TASK TO COMPLETE:
In the records below, find each line with the word "return" and copy it.

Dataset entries
● ● ●

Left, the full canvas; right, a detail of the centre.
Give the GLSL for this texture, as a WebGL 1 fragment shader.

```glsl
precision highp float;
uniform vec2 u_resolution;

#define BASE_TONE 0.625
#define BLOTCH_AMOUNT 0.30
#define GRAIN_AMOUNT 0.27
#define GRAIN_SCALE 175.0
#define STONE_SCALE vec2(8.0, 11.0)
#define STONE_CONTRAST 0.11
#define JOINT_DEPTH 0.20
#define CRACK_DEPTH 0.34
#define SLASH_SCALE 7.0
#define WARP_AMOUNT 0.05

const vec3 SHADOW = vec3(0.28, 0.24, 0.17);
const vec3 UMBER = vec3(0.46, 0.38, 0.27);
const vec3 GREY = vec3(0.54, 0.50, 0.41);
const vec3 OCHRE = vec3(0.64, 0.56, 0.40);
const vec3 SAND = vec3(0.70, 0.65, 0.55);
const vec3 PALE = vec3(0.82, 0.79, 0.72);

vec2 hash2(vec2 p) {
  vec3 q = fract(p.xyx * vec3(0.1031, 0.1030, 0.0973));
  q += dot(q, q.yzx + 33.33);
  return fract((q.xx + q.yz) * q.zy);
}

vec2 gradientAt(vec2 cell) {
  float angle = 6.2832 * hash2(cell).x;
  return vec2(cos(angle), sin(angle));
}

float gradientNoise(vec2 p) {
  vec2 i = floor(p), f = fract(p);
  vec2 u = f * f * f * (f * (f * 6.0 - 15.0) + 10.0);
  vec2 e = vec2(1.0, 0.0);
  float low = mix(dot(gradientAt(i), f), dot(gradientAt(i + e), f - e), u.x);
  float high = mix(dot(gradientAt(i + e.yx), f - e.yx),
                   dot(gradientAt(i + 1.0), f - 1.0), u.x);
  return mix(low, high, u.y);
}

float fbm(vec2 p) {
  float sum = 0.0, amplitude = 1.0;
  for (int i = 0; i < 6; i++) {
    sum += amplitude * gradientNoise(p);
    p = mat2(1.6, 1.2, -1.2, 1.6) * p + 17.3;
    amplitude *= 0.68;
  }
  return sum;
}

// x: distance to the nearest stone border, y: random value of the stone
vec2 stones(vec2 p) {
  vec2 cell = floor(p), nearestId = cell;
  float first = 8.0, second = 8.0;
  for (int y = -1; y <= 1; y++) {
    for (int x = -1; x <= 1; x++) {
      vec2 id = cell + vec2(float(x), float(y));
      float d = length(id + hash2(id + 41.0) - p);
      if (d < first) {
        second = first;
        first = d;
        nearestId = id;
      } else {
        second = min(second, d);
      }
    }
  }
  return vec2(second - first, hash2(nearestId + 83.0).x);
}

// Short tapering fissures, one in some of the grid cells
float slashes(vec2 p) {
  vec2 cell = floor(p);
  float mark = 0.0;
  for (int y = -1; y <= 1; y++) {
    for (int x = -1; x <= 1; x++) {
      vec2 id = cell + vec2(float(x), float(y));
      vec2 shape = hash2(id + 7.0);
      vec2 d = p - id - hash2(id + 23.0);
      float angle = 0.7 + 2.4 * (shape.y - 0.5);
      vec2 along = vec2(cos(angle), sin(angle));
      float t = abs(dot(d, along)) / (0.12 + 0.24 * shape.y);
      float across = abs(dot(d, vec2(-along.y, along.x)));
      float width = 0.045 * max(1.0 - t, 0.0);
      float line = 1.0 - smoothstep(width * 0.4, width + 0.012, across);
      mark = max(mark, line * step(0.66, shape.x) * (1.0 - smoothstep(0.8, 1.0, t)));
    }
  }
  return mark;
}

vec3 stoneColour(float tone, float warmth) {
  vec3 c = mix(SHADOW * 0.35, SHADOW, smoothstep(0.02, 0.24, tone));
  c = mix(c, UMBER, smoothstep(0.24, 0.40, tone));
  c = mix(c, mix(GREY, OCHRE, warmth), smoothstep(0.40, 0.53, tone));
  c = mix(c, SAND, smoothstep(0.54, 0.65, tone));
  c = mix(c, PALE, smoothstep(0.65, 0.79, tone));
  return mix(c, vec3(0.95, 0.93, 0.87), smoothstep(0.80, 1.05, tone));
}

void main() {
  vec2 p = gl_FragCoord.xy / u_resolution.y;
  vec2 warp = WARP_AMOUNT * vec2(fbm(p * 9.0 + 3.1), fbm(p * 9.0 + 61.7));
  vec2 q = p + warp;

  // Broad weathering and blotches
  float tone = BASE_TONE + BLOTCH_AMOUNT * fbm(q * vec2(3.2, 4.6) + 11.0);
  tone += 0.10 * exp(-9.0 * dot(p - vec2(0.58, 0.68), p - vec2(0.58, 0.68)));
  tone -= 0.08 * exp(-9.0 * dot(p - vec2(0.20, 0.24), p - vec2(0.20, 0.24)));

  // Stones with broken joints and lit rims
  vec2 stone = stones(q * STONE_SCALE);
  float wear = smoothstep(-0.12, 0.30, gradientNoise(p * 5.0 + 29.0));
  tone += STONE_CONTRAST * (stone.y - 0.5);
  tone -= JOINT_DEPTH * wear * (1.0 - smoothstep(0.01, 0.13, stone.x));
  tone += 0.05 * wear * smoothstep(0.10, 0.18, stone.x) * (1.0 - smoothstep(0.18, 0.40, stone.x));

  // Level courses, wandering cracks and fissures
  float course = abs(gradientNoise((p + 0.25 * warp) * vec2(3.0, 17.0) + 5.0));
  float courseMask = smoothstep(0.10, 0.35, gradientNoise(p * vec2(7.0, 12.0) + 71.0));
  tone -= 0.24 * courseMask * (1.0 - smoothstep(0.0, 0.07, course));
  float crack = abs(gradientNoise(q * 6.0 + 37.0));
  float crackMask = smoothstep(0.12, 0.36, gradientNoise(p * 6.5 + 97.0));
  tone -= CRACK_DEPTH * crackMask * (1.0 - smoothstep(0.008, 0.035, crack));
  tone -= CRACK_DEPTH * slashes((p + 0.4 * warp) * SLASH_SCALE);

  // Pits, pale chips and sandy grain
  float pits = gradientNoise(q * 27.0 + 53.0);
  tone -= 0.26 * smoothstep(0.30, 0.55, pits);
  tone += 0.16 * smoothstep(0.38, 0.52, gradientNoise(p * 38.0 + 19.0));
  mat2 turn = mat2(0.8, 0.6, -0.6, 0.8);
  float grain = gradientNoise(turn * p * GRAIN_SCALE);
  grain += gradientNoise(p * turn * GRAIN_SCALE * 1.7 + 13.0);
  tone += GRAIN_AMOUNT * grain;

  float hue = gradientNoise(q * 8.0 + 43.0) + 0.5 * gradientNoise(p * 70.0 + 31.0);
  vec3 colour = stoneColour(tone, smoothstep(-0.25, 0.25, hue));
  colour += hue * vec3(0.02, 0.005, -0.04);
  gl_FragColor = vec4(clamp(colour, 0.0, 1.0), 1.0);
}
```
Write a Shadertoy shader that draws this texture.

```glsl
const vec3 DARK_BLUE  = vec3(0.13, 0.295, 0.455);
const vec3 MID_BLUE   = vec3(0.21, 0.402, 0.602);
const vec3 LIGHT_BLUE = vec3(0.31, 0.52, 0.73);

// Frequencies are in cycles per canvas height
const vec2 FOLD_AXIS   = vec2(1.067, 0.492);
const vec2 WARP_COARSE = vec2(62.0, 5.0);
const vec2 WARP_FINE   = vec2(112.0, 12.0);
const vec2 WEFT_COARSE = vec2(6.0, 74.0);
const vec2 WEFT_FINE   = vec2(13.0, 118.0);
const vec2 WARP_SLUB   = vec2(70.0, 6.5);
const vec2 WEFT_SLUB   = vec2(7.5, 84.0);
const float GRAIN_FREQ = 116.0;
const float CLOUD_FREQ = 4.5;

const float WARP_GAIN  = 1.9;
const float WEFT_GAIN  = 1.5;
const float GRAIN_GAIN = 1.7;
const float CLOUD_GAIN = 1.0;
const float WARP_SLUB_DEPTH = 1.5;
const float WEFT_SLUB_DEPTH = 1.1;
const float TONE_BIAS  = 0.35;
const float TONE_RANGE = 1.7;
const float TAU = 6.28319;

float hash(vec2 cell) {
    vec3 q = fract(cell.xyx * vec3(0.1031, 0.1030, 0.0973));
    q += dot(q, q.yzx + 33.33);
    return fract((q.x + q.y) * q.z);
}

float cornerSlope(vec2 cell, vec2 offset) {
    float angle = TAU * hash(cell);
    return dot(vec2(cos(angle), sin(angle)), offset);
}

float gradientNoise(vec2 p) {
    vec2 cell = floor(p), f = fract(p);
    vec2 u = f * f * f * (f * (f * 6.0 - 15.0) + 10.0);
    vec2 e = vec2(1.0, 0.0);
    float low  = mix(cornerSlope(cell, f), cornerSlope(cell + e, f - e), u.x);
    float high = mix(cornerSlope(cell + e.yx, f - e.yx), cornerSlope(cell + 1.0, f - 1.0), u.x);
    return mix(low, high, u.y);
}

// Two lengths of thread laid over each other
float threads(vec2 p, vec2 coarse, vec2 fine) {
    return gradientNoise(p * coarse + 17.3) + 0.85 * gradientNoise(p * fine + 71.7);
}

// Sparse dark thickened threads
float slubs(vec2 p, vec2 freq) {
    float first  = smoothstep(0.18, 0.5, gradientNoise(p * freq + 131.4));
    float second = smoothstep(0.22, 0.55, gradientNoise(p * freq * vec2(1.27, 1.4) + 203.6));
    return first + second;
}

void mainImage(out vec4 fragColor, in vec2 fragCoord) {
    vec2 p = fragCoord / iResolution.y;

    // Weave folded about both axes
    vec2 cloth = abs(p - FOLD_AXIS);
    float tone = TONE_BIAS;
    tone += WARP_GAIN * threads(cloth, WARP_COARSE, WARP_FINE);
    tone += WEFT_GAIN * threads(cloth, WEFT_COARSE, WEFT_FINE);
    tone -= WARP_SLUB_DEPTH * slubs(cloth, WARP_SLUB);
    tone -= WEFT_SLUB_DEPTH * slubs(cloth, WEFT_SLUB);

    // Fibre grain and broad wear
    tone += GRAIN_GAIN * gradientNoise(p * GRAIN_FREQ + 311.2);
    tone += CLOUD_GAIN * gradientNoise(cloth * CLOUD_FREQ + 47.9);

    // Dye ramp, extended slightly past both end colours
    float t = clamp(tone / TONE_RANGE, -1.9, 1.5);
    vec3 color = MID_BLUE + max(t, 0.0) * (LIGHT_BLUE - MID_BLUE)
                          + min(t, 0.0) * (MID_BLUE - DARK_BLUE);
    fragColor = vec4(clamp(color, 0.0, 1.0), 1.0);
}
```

● ● ●

WRITTEN RESPONSE:
  return fract((q.xx + q.yz) * q.zy);
  return vec2(cos(angle), sin(angle));
  return mix(low, high, u.y);
  return sum;
  return vec2(second - first, hash2(nearestId + 83.0).x);
  return mark;
  return mix(c, vec3(0.95, 0.93, 0.87), smoothstep(0.80, 1.05, tone));
    return fract((q.x + q.y) * q.z);
    return dot(vec2(cos(angle), sin(angle)), offset);
    return mix(low, high, u.y);
    return gradientNoise(p * coarse + 17.3) + 0.85 * gradientNoise(p * fine + 71.7);
    return first + second;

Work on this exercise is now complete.